• **Your task**: A verbatim copy of the listing is what is needed, minus any pictures.

--- START ---

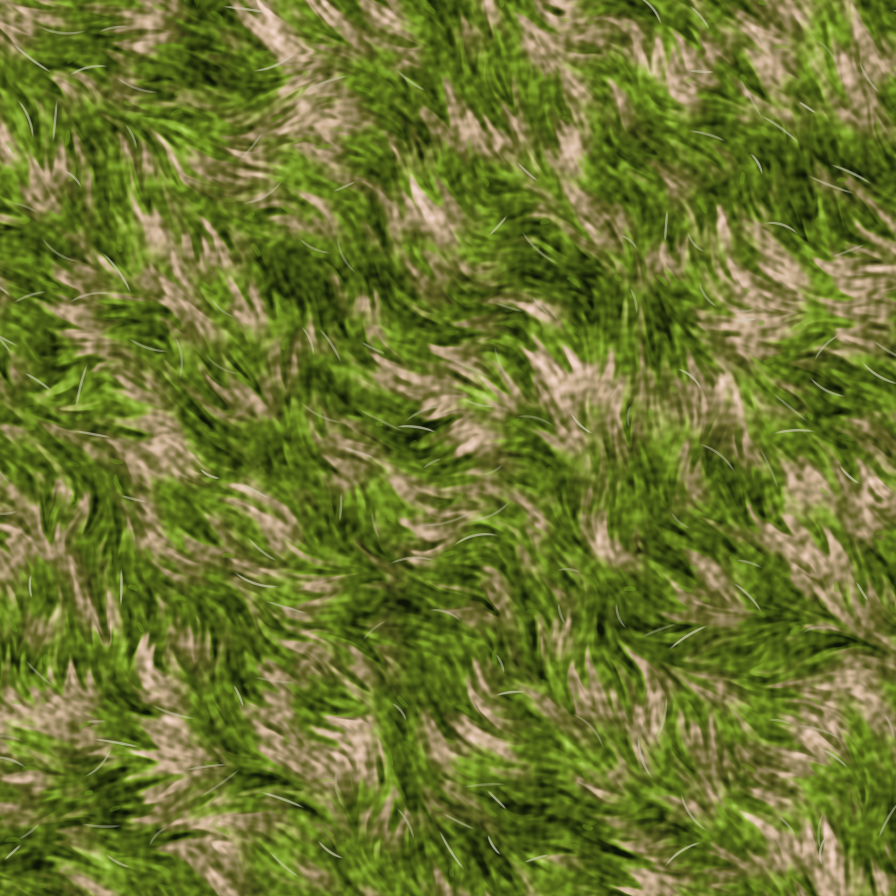
A Shadertoy shader for this texture:

```glsl
// Windswept meadow seen from above: dark hollows, green tufts and dry straw.
// Gradient noise gives tufts and hue; noise averaged along a flow field gives
// the combed fibres; thin curved blades are scattered on jittered grids.

const float TAU = 6.28318;

vec2 hash2(vec2 p) {
    vec3 q = fract(p.xyx * vec3(0.1031, 0.1030, 0.0973));
    q += dot(q, q.yzx + 33.33);
    return fract((q.xx + q.yz) * q.zy);
}

float cornerSlope(vec2 cell, vec2 offset) {
    float a = TAU * hash2(cell).x;
    return dot(vec2(cos(a), sin(a)), offset);
}

// Gradient noise scaled to a standard deviation of about one
float noise(vec2 p) {
    vec2 i = floor(p), f = p - i;
    vec2 u = f * f * f * (f * (f * 6.0 - 15.0) + 10.0);
    vec2 e = vec2(0.0, 1.0);
    float low = mix(cornerSlope(i, f), cornerSlope(i + e.yx, f - e.yx), u.x);
    float high = mix(cornerSlope(i + e, f - e), cornerSlope(i + 1.0, f - 1.0), u.x);
    return 4.7 * mix(low, high, u.y);
}

// Lie of the grass: mostly down to the right, turning from tuft to tuft
float flowAngle(vec2 p) {
    return -0.75 + 0.42 * noise(p * 5.0 + 31.0) + 0.25 * noise(p * 13.0 + 57.0);
}

vec2 direction(float angle) {
    return vec2(cos(angle), sin(angle));
}

// Noise averaged along the flow, with a soft window
float fibres(vec2 p, vec2 dir, float scale, float reach) {
    float sum = 0.0, total = 0.0;
    for (int i = -6; i <= 6; i++) {
        float t = float(i) / 6.5;
        float weight = 1.0 - t * t;
        sum += weight * noise((p + dir * t * reach) * scale);
        total += weight;
    }
    return 2.2 * sum / total;
}

// Coverage of scattered, tapered and bent blades
float blades(vec2 p, float cells, float density, float reach, float width, float seed) {
    float cover = 0.0;
    vec2 home = floor(p * cells);
    float soft = 0.7 / iResolution.y;
    for (int y = -1; y <= 1; y++)
    for (int x = -1; x <= 1; x++) {
        vec2 cell = home + vec2(x, y);
        vec2 place = hash2(cell + seed), shape = hash2(cell + seed + 71.0);
        vec2 pick = hash2(cell + seed + 139.0);
        if (pick.x > density) continue;
        vec2 root = (cell + place) / cells;
        vec2 dir = direction(flowAngle(root) + 1.2 * (shape.x - 0.3));
        vec2 d = p - root;
        float len = reach * mix(0.4, 1.0, shape.y);
        float along = dot(d, dir) / len;
        float bend = (pick.y - 0.5) * 0.5 * len * along * along;
        float across = abs(dot(d, vec2(-dir.y, dir.x)) - bend);
        float halfWidth = width * sqrt(max(0.0, 1.0 - along * along));
        float edge = 1.0 - smoothstep(halfWidth - soft, halfWidth + soft, across);
        float ends = 1.0 - smoothstep(0.6, 1.0, abs(along));
        cover = max(cover, edge * ends * mix(0.4, 1.0, place.y));
    }
    return cover;
}

vec3 blend(vec3 below, vec3 above, float from, float to, float tone) {
    return mix(below, above, clamp((tone - from) / (to - from), 0.0, 1.0));
}

// Tone is counted in standard deviations from the mean
vec3 grassColor(float tone, float dry) {
    vec3 mid = mix(vec3(0.49, 0.54, 0.18), vec3(0.53, 0.52, 0.31), dry);
    vec3 top = mix(vec3(0.63, 0.68, 0.32), vec3(0.74, 0.70, 0.50), dry);
    vec3 c = blend(vec3(0.06, 0.08, 0.03), vec3(0.17, 0.20, 0.06), -2.8, -1.8, tone);
    c = blend(c, vec3(0.29, 0.32, 0.10), -1.8, -0.93, tone);
    c = blend(c, vec3(0.37, 0.40, 0.13), -0.93, -0.2, tone);
    c = blend(c, mid, -0.2, 0.63, tone);
    c = blend(c, top, 0.63, 1.7, tone);
    return blend(c, vec3(0.88, 0.85, 0.70), 1.7, 3.0, tone);
}

void mainImage(out vec4 fragColor, in vec2 fragCoord) {
    vec2 p = fragCoord / iResolution.y;
    vec2 dir = direction(flowAngle(p));

    // Combed fibres, coarse and fine
    float coarse = fibres(p + 3.0, dir, 65.0, 0.036);
    float fine = fibres(p + 7.0, dir, 135.0, 0.022);
    float grain = noise(p * 105.0 + 11.0);

    // Tufts and hollows, with edges feathered along the fibres
    vec2 q = p + dir * (0.010 * coarse + 0.004 * fine);
    vec2 lean = vec2(q.x + 0.35 * q.y, q.y * 0.8);
    float tuft = 0.75 * noise(lean * 10.0 + 5.0) + 0.6 * noise(lean * 21.0 + 17.0);
    float clump = noise(q * 44.0 + 23.0);

    float tone = 0.62 * tuft + 0.32 * clump + 0.36 * coarse + 0.38 * fine + 0.34 * grain;

    // Dry straw lies on the raised tufts, fresh green between them
    float dryness = 0.55 * tuft + 0.5 * noise(q * 17.0 + 83.0) + 0.3 * coarse;
    float dry = smoothstep(-0.4, 0.9, dryness);
    vec3 color = grassColor(tone, dry);
    color *= mix(vec3(0.90, 1.05, 0.72), vec3(1.06, 0.98, 1.12), dry);

    // Lime leaves and pale dead blades
    float lime = blades(p, 26.0, 0.35, 0.012, 0.0026, 211.0);
    float pale = blades(p, 17.0, 0.50, 0.030, 0.0014, 307.0);
    color = mix(color, vec3(0.46, 0.62, 0.13), 0.55 * lime);
    color = mix(color, vec3(0.80, 0.79, 0.70), 0.75 * pale);

    fragColor = vec4(clamp(color, 0.0, 1.0), 1.0);
}
```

--- END ---

• **Written response**:
A Shadertoy shader for this texture:

```glsl
// Windswept meadow seen from above: dark hollows, green tufts and dry straw.
// Gradient noise gives tufts and hue; noise averaged along a flow field gives
// the combed fibres; thin curved blades are scattered on jittered grids.

const float TAU = 6.28318;

vec2 hash2(vec2 p) {
    vec3 q = fract(p.xyx * vec3(0.1031, 0.1030, 0.0973));
    q += dot(q, q.yzx + 33.33);
    return fract((q.xx + q.yz) * q.zy);
}

float cornerSlope(vec2 cell, vec2 offset) {
    float a = TAU * hash2(cell).x;
    return dot(vec2(cos(a), sin(a)), offset);
}

// Gradient noise scaled to a standard deviation of about one
float noise(vec2 p) {
    vec2 i = floor(p), f = p - i;
    vec2 u = f * f * f * (f * (f * 6.0 - 15.0) + 10.0);
    vec2 e = vec2(0.0, 1.0);
    float low = mix(cornerSlope(i, f), cornerSlope(i + e.yx, f - e.yx), u.x);
    float high = mix(cornerSlope(i + e, f - e), cornerSlope(i + 1.0, f - 1.0), u.x);
    return 4.7 * mix(low, high, u.y);
}

// Lie of the grass: mostly down to the right, turning from tuft to tuft
float flowAngle(vec2 p) {
    return -0.75 + 0.42 * noise(p * 5.0 + 31.0) + 0.25 * noise(p * 13.0 + 57.0);
}

vec2 direction(float angle) {
    return vec2(cos(angle), sin(angle));
}

// Noise averaged along the flow, with a soft window
float fibres(vec2 p, vec2 dir, float scale, float reach) {
    float sum = 0.0, total = 0.0;
    for (int i = -6; i <= 6; i++) {
        float t = float(i) / 6.5;
        float weight = 1.0 - t * t;
        sum += weight * noise((p + dir * t * reach) * scale);
        total += weight;
    }
    return 2.2 * sum / total;
}

// Coverage of scattered, tapered and bent blades
float blades(vec2 p, float cells, float density, float reach, float width, float seed) {
    float cover = 0.0;
    vec2 home = floor(p * cells);
    float soft = 0.7 / iResolution.y;
    for (int y = -1; y <= 1; y++)
    for (int x = -1; x <= 1; x++) {
        vec2 cell = home + vec2(x, y);
        vec2 place = hash2(cell + seed), shape = hash2(cell + seed + 71.0);
        vec2 pick = hash2(cell + seed + 139.0);
        if (pick.x > density) continue;
        vec2 root = (cell + place) / cells;
        vec2 dir = direction(flowAngle(root) + 1.2 * (shape.x - 0.3));
        vec2 d = p - root;
        float len = reach * mix(0.4, 1.0, shape.y);
        float along = dot(d, dir) / len;
        float bend = (pick.y - 0.5) * 0.5 * len * along * along;
        float across = abs(dot(d, vec2(-dir.y, dir.x)) - bend);
        float halfWidth = width * sqrt(max(0.0, 1.0 - along * along));
        float edge = 1.0 - smoothstep(halfWidth - soft, halfWidth + soft, across);
        float ends = 1.0 - smoothstep(0.6, 1.0, abs(along));
        cover = max(cover, edge * ends * mix(0.4, 1.0, place.y));
    }
    return cover;
}

vec3 blend(vec3 below, vec3 above, float from, float to, float tone) {
    return mix(below, above, clamp((tone - from) / (to - from), 0.0, 1.0));
}

// Tone is counted in standard deviations from the mean
vec3 grassColor(float tone, float dry) {
    vec3 mid = mix(vec3(0.49, 0.54, 0.18), vec3(0.53, 0.52, 0.31), dry);
    vec3 top = mix(vec3(0.63, 0.68, 0.32), vec3(0.74, 0.70, 0.50), dry);
    vec3 c = blend(vec3(0.06, 0.08, 0.03), vec3(0.17, 0.20, 0.06), -2.8, -1.8, tone);
    c = blend(c, vec3(0.29, 0.32, 0.10), -1.8, -0.93, tone);
    c = blend(c, vec3(0.37, 0.40, 0.13), -0.93, -0.2, tone);
    c = blend(c, mid, -0.2, 0.63, tone);
    c = blend(c, top, 0.63, 1.7, tone);
    return blend(c, vec3(0.88, 0.85, 0.70), 1.7, 3.0, tone);
}

void mainImage(out vec4 fragColor, in vec2 fragCoord) {
    vec2 p = fragCoord / iResolution.y;
    vec2 dir = direction(flowAngle(p));

    // Combed fibres, coarse and fine
    float coarse = fibres(p + 3.0, dir, 65.0, 0.036);
    float fine = fibres(p + 7.0, dir, 135.0, 0.022);
    float grain = noise(p * 105.0 + 11.0);

    // Tufts and hollows, with edges feathered along the fibres
    vec2 q = p + dir * (0.010 * coarse + 0.004 * fine);
    vec2 lean = vec2(q.x + 0.35 * q.y, q.y * 0.8);
    float tuft = 0.75 * noise(lean * 10.0 + 5.0) + 0.6 * noise(lean * 21.0 + 17.0);
    float clump = noise(q * 44.0 + 23.0);

    float tone = 0.62 * tuft + 0.32 * clump + 0.36 * coarse + 0.38 * fine + 0.34 * grain;

    // Dry straw lies on the raised tufts, fresh green between them
    float dryness = 0.55 * tuft + 0.5 * noise(q * 17.0 + 83.0) + 0.3 * coarse;
    float dry = smoothstep(-0.4, 0.9, dryness);
    vec3 color = grassColor(tone, dry);
    color *= mix(vec3(0.90, 1.05, 0.72), vec3(1.06, 0.98, 1.12), dry);

    // Lime leaves and pale dead blades
    float lime = blades(p, 26.0, 0.35, 0.012, 0.0026, 211.0);
    float pale = blades(p, 17.0, 0.50, 0.030, 0.0014, 307.0);
    color = mix(color, vec3(0.46, 0.62, 0.13), 0.55 * lime);
    color = mix(color, vec3(0.80, 0.79, 0.70), 0.75 * pale);

    fragColor = vec4(clamp(color, 0.0, 1.0), 1.0);
}
```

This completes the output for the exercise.